Today I am looking at one of the schools of dressmaking up across the border in Scotland, the 'Rodmure School of Dressmaking and Design'. I came across a listing with 2 pattern books from 1899 and 1900, on ebay, and couldn't resist!!  When I received the package in the post I was delighted to find two pattern cutting pamphlets, and a cutting board, and some pattern pieces drafted out on one sheet of paper, along with the measurements taken by the student whom this obviously belonged to. It all came in its original folder, too. So at some point, I plan to sit down and go through the course myself (one day!)
The 'Rodmure' System Pattern Board. Turn of the 20th Century

The two pamphlets are Part I - Dress-Cutting, and Part II - Jacket Cutting. There is a part III, which is Blouses & Gowns, but sadly that one was missing. I shall have to keep an eye out for it. The first part was published in 1899, the second in 1900.

From reading the brief information about the company inside, the course made its way down to England after a few years, and was taught in schools and well as to private individuals. Part I explains how to take measurements, how to draft the pattern pieces, how to adapt the pattern, and 'hints on making up.' There are directions for how to make a skirt, and how to use the pattern for a child.

Part II includes similar descriptions to above, but there are diagrams to assist you as you go along, and directions to make a coat and cape also.
Part II - Jacket Cutting
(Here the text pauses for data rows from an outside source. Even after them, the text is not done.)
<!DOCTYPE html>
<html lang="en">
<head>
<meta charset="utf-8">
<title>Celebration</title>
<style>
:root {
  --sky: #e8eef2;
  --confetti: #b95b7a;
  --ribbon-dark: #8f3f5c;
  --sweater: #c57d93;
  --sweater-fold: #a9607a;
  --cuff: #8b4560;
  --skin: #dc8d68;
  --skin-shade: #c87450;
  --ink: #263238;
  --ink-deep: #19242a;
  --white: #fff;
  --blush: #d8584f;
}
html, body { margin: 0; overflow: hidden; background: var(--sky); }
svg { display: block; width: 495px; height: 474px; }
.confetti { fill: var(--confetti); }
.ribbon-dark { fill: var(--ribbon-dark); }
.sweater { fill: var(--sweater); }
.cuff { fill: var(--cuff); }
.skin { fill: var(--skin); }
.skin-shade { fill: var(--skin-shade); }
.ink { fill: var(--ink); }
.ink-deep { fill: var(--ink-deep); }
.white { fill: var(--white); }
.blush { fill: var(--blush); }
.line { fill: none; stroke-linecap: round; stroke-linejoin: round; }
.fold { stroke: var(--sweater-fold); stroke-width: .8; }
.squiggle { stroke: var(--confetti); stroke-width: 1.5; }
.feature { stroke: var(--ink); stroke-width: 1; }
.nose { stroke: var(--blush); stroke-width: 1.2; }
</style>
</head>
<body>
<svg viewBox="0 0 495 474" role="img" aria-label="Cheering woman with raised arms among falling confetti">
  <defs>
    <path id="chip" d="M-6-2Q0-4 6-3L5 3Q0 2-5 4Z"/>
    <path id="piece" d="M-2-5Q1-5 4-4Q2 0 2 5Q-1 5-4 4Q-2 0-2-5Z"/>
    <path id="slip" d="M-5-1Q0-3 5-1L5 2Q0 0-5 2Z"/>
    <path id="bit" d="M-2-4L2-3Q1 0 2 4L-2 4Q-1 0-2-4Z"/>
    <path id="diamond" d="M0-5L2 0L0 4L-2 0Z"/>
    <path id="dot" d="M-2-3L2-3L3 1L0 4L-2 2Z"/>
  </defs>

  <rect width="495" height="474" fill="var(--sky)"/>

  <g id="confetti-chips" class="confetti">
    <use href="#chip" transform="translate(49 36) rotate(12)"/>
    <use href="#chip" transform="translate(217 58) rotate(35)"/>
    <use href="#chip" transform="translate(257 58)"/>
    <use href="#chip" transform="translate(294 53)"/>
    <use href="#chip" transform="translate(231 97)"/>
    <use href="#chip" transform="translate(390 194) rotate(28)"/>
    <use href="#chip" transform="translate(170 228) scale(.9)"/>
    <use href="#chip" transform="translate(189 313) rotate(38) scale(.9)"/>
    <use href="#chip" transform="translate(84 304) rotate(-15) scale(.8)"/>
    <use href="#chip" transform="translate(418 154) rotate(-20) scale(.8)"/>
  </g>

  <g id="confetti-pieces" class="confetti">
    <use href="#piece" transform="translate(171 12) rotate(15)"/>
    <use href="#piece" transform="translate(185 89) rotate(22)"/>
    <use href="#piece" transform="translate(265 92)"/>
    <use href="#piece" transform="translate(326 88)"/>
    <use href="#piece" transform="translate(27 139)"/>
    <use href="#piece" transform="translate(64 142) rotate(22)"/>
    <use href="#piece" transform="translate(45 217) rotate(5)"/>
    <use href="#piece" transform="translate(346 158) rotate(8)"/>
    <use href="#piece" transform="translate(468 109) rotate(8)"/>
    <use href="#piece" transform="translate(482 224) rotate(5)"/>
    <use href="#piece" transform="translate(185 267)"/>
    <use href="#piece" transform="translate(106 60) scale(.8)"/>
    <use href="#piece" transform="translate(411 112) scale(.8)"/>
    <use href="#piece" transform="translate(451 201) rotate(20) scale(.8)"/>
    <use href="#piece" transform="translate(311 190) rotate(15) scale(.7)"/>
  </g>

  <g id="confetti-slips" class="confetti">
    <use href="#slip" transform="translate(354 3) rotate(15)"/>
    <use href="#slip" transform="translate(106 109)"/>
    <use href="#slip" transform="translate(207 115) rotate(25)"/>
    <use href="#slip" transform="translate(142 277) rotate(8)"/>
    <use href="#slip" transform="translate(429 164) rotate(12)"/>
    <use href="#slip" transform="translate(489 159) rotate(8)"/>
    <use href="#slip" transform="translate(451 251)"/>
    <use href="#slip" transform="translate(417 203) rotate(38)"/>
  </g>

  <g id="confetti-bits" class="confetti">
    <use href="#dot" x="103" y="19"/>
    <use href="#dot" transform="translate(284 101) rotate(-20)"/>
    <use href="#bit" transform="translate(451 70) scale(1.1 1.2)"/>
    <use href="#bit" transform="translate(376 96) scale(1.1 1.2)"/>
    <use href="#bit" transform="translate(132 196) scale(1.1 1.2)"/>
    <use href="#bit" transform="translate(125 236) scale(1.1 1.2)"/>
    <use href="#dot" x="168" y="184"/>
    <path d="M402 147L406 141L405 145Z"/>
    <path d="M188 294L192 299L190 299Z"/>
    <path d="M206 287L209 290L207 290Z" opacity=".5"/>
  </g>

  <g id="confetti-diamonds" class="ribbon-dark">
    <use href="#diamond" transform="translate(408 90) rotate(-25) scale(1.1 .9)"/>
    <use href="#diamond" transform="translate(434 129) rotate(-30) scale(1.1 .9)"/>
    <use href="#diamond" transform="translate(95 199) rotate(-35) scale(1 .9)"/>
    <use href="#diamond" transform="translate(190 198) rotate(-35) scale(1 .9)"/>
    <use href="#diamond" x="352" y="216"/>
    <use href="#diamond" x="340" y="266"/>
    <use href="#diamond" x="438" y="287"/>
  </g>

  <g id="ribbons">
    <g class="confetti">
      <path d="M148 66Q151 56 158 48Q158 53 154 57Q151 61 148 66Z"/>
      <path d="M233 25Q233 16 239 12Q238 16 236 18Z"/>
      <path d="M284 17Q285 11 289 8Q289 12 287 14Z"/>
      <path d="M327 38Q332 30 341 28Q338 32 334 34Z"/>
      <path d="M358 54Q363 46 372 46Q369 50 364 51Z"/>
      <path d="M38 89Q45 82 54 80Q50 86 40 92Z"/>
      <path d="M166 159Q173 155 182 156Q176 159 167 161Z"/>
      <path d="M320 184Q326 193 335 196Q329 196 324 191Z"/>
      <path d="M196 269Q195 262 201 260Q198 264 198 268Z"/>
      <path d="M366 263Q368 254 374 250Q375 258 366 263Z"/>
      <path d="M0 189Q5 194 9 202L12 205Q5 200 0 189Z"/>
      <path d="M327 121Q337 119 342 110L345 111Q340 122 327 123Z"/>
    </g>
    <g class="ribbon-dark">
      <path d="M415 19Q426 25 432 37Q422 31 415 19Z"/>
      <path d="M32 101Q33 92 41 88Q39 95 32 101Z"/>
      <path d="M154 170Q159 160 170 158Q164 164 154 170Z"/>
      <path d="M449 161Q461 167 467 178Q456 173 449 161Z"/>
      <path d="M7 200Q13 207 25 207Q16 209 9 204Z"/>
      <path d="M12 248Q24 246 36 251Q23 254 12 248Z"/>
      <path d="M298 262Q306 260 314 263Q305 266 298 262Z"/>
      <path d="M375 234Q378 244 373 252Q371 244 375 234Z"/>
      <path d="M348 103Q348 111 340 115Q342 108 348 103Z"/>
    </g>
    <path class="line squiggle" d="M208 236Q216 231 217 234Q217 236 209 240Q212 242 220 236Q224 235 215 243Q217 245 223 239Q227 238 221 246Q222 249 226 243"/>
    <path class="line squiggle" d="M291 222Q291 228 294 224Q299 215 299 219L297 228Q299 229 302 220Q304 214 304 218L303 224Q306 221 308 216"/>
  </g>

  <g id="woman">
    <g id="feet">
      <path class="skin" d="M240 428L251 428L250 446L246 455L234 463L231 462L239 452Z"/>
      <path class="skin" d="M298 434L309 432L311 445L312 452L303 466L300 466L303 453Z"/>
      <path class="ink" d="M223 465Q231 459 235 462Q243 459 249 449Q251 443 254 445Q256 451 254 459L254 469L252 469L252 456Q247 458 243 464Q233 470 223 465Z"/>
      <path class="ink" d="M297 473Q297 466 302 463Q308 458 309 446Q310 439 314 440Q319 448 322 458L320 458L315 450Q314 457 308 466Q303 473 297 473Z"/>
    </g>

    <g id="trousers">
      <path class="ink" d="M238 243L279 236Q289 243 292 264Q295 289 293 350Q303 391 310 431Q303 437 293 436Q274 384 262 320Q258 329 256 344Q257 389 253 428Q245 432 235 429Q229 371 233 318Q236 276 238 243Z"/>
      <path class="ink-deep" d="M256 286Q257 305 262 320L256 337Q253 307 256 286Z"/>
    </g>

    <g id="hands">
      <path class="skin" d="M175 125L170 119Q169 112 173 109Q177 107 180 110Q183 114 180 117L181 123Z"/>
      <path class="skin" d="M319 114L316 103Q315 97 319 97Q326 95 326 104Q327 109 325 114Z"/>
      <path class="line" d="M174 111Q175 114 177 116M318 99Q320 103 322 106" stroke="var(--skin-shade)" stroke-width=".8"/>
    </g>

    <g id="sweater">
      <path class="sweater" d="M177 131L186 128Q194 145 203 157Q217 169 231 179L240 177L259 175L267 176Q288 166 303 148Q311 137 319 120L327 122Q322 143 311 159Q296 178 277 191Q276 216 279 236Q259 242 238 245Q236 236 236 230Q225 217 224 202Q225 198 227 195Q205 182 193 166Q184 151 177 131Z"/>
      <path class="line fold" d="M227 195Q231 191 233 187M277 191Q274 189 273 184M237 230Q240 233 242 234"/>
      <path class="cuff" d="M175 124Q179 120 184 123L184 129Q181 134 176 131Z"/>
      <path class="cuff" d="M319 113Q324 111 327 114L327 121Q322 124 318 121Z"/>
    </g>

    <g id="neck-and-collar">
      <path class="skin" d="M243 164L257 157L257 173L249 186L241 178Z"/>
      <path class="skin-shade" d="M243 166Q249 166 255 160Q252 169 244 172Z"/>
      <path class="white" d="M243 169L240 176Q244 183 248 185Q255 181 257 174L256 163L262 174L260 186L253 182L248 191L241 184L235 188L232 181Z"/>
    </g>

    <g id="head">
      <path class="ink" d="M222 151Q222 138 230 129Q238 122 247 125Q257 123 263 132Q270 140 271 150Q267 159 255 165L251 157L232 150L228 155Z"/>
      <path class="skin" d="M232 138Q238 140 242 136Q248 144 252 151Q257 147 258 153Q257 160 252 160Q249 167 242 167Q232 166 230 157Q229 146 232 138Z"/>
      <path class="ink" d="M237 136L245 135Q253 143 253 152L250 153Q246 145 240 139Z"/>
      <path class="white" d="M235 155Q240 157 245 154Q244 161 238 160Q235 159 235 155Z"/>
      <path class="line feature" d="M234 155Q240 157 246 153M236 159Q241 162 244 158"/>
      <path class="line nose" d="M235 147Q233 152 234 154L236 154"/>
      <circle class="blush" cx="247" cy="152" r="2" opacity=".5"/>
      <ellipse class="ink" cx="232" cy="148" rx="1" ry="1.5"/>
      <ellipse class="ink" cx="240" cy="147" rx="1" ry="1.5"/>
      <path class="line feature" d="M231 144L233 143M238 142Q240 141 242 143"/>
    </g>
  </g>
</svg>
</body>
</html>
 As well as the full sized pattern drafted onto paper which looked like it had only been completed yesterday, there were scraps of very old pattern pieces, well dog eared, with the name 'Martha' written on them. I do love these little personal touches on items such as this.
Close-up of Pattern Board
So now my mind is going into research mode, and wondering if there is any more information on the web about this Dressmaking School. Well, I was only able to find a few things. Firstly, although it no longer exists, I can't seem to find out when it closed. It moved premises a few times, and I came across a photograph of the building where it was housed along Sauchiehall Street from the 1920s. It seems that the owner Joseph Fox developed the system in the 1880s.
Rodmure is on the left hand side, up one storey.
I also came across a page from 'The Glasgow Story' online, about Joseph Fox's (1851-33) daughter (Rhoda Levine), who was the school's manageress for some time.  She had a sister named Muriel, who trained as a Milliner in Paris, and then returned to Glasgow and opened up a dress shop along the same street as The Rodmure school. Rhoda assisted in the shop, and her husband was responsible for accounts- quite a family business! It also had a little information about Joseph Fox, who was responsible for "introducing the method of individual pattern cutting to the city".
Rhoda around 1900. Scottish Jewish Archives Centre
There is also mention of the dressmaking school in the book "Cutting for All!" by Kevin L. Seligman, which sounds a very interesting read.

On the last page of both pamphlets is an advertisement for Rodmure Corsets:

I have had a try, but sadly can't find any information about the corsets that were made and sold by them, but I will certainly keep an eye out.

So, if anyone has Part III of this system, please, do contact me!

with love,